** Task **
Output each record exactly as given. Leave out every picture.

(Available data Opens)

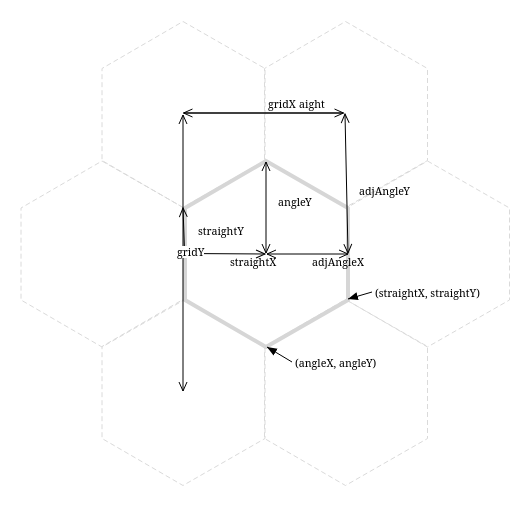
<!DOCTYPE html>
<html lang="en">
<head>
<meta charset="utf-8">
<title>Hexagon grid measurements</title>
<style>
:root {
  --paper: #fff;
  --ink: #000;
  --grid: #dadada;
  --cell: #d6d6d6;
}
* { box-sizing: border-box; }
html, body { margin: 0; background: var(--paper); }
.diagram {
  position: relative;
  width: 530px;
  height: 506px;
  overflow: hidden;
  background: var(--paper);
  color: var(--ink);
  font: 10.7px/14px "Noto Serif", serif;
}
.drawing { position: absolute; inset: 0; display: block; }
.neighbours { fill: none; stroke: var(--grid); stroke-width: 1; stroke-dasharray: 5 3; }
.cell { fill: none; stroke: var(--cell); stroke-width: 4; stroke-linejoin: round; }
.measures { stroke: var(--ink); stroke-width: 1; }
.measures .strong { stroke-width: 1.4; }
.head { fill: none; stroke: var(--ink); stroke-width: 1; }
.solid-head { fill: var(--ink); }
.label {
  position: absolute;
  left: var(--x);
  top: var(--y);
  white-space: nowrap;
}
.masked { background: var(--paper); line-height: 12px; }
</style>
</head>
<body>
<main class="diagram">
  <svg class="drawing" width="530" height="506" viewBox="0 0 530 506" role="img" aria-label="Hexagon surrounded by six dashed neighbours, with measuring arrows">
    <defs>
      <polygon id="hexagon" points="0,-93 82,-46 82,46 0,93 -81,46 -81,-46"/>
      <marker id="open-head" markerUnits="userSpaceOnUse" markerWidth="14" markerHeight="12" refX="10" refY="5" orient="auto-start-reverse">
        <path class="head" d="M1 1 10 5 1 9"/>
      </marker>
      <marker id="solid-head" markerUnits="userSpaceOnUse" markerWidth="12" markerHeight="10" refX="10" refY="4" orient="auto">
        <path class="solid-head" d="M0 0 10 4 0 8z"/>
      </marker>
    </defs>
    <g class="neighbours">
      <use href="#hexagon" x="183" y="114.5"/>
      <use href="#hexagon" x="345.5" y="114.5"/>
      <use href="#hexagon" x="102" y="254"/>
      <use href="#hexagon" x="427.5" y="254"/>
      <use href="#hexagon" x="183" y="392.5"/>
      <use href="#hexagon" x="345.5" y="392.5"/>
    </g>
    <use class="cell" href="#hexagon" x="266" y="254"/>
    <g class="measures">
      <g marker-start="url(#open-head)" marker-end="url(#open-head)">
        <line class="strong" x1="183.5" y1="113" x2="343.5" y2="113" marker-start="url(#open-head)" marker-end="url(#open-head)"/>
        <line x1="183" y1="115" x2="183" y2="391" marker-start="url(#open-head)" marker-end="url(#open-head)"/>
        <line x1="266" y1="162" x2="266" y2="253" marker-start="url(#open-head)" marker-end="url(#open-head)"/>
        <line x1="345" y1="114" x2="348" y2="253" marker-start="url(#open-head)" marker-end="url(#open-head)"/>
        <line x1="267" y1="254" x2="348" y2="254" marker-start="url(#open-head)" marker-end="url(#open-head)"/>
      </g>
      <line x1="184.5" y1="250" x2="183" y2="208" marker-end="url(#open-head)"/>
      <line x1="186" y1="253.5" x2="265" y2="254" marker-end="url(#open-head)"/>
      <line x1="372" y1="292" x2="348" y2="299" marker-end="url(#solid-head)"/>
      <line x1="292" y1="362" x2="267" y2="347" marker-end="url(#solid-head)"/>
    </g>
  </svg>

  <span class="label" style="--x:299px; --y:97px">aight</span>
  <span class="label" style="--x:268px; --y:97px">gridX</span>
  <span class="label" style="--x:359px; --y:184px">adjAngleY</span>
  <span class="label" style="--x:278px; --y:195px">angleY</span>
  <span class="label" style="--x:198px; --y:224px">straightY</span>
  <span class="label masked" style="--x:177px; --y:246px">gridY</span>
  <span class="label" style="--x:230px; --y:255px">straightX</span>
  <span class="label" style="--x:312px; --y:255px">adjAngleX</span>
  <span class="label" style="--x:375px; --y:286px">(straightX, straightY)</span>
  <span class="label" style="--x:295px; --y:356px">(angleX, angleY)</span>
</main>
</body>
</html>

(Available data Closes)

** Task result **
<!DOCTYPE html>
<html lang="en">
<head>
<meta charset="utf-8">
<title>Hexagon grid measurements</title>
<style>
:root {
  --paper: #fff;
  --ink: #000;
  --grid: #dadada;
  --cell: #d6d6d6;
}
* { box-sizing: border-box; }
html, body { margin: 0; background: var(--paper); }
.diagram {
  position: relative;
  width: 530px;
  height: 506px;
  overflow: hidden;
  background: var(--paper);
  color: var(--ink);
  font: 10.7px/14px "Noto Serif", serif;
}
.drawing { position: absolute; inset: 0; display: block; }
.neighbours { fill: none; stroke: var(--grid); stroke-width: 1; stroke-dasharray: 5 3; }
.cell { fill: none; stroke: var(--cell); stroke-width: 4; stroke-linejoin: round; }
.measures { stroke: var(--ink); stroke-width: 1; }
.measures .strong { stroke-width: 1.4; }
.head { fill: none; stroke: var(--ink); stroke-width: 1; }
.solid-head { fill: var(--ink); }
.label {
  position: absolute;
  left: var(--x);
  top: var(--y);
  white-space: nowrap;
}
.masked { background: var(--paper); line-height: 12px; }
</style>
</head>
<body>
<main class="diagram">
  <svg class="drawing" width="530" height="506" viewBox="0 0 530 506" role="img" aria-label="Hexagon surrounded by six dashed neighbours, with measuring arrows">
    <defs>
      <polygon id="hexagon" points="0,-93 82,-46 82,46 0,93 -81,46 -81,-46"/>
      <marker id="open-head" markerUnits="userSpaceOnUse" markerWidth="14" markerHeight="12" refX="10" refY="5" orient="auto-start-reverse">
        <path class="head" d="M1 1 10 5 1 9"/>
      </marker>
      <marker id="solid-head" markerUnits="userSpaceOnUse" markerWidth="12" markerHeight="10" refX="10" refY="4" orient="auto">
        <path class="solid-head" d="M0 0 10 4 0 8z"/>
      </marker>
    </defs>
    <g class="neighbours">
      <use href="#hexagon" x="183" y="114.5"/>
      <use href="#hexagon" x="345.5" y="114.5"/>
      <use href="#hexagon" x="102" y="254"/>
      <use href="#hexagon" x="427.5" y="254"/>
      <use href="#hexagon" x="183" y="392.5"/>
      <use href="#hexagon" x="345.5" y="392.5"/>
    </g>
    <use class="cell" href="#hexagon" x="266" y="254"/>
    <g class="measures">
      <g marker-start="url(#open-head)" marker-end="url(#open-head)">
        <line class="strong" x1="183.5" y1="113" x2="343.5" y2="113" marker-start="url(#open-head)" marker-end="url(#open-head)"/>
        <line x1="183" y1="115" x2="183" y2="391" marker-start="url(#open-head)" marker-end="url(#open-head)"/>
        <line x1="266" y1="162" x2="266" y2="253" marker-start="url(#open-head)" marker-end="url(#open-head)"/>
        <line x1="345" y1="114" x2="348" y2="253" marker-start="url(#open-head)" marker-end="url(#open-head)"/>
        <line x1="267" y1="254" x2="348" y2="254" marker-start="url(#open-head)" marker-end="url(#open-head)"/>
      </g>
      <line x1="184.5" y1="250" x2="183" y2="208" marker-end="url(#open-head)"/>
      <line x1="186" y1="253.5" x2="265" y2="254" marker-end="url(#open-head)"/>
      <line x1="372" y1="292" x2="348" y2="299" marker-end="url(#solid-head)"/>
      <line x1="292" y1="362" x2="267" y2="347" marker-end="url(#solid-head)"/>
    </g>
  </svg>

  <span class="label" style="--x:299px; --y:97px">aight</span>
  <span class="label" style="--x:268px; --y:97px">gridX</span>
  <span class="label" style="--x:359px; --y:184px">adjAngleY</span>
  <span class="label" style="--x:278px; --y:195px">angleY</span>
  <span class="label" style="--x:198px; --y:224px">straightY</span>
  <span class="label masked" style="--x:177px; --y:246px">gridY</span>
  <span class="label" style="--x:230px; --y:255px">straightX</span>
  <span class="label" style="--x:312px; --y:255px">adjAngleX</span>
  <span class="label" style="--x:375px; --y:286px">(straightX, straightY)</span>
  <span class="label" style="--x:295px; --y:356px">(angleX, angleY)</span>
</main>
</body>
</html>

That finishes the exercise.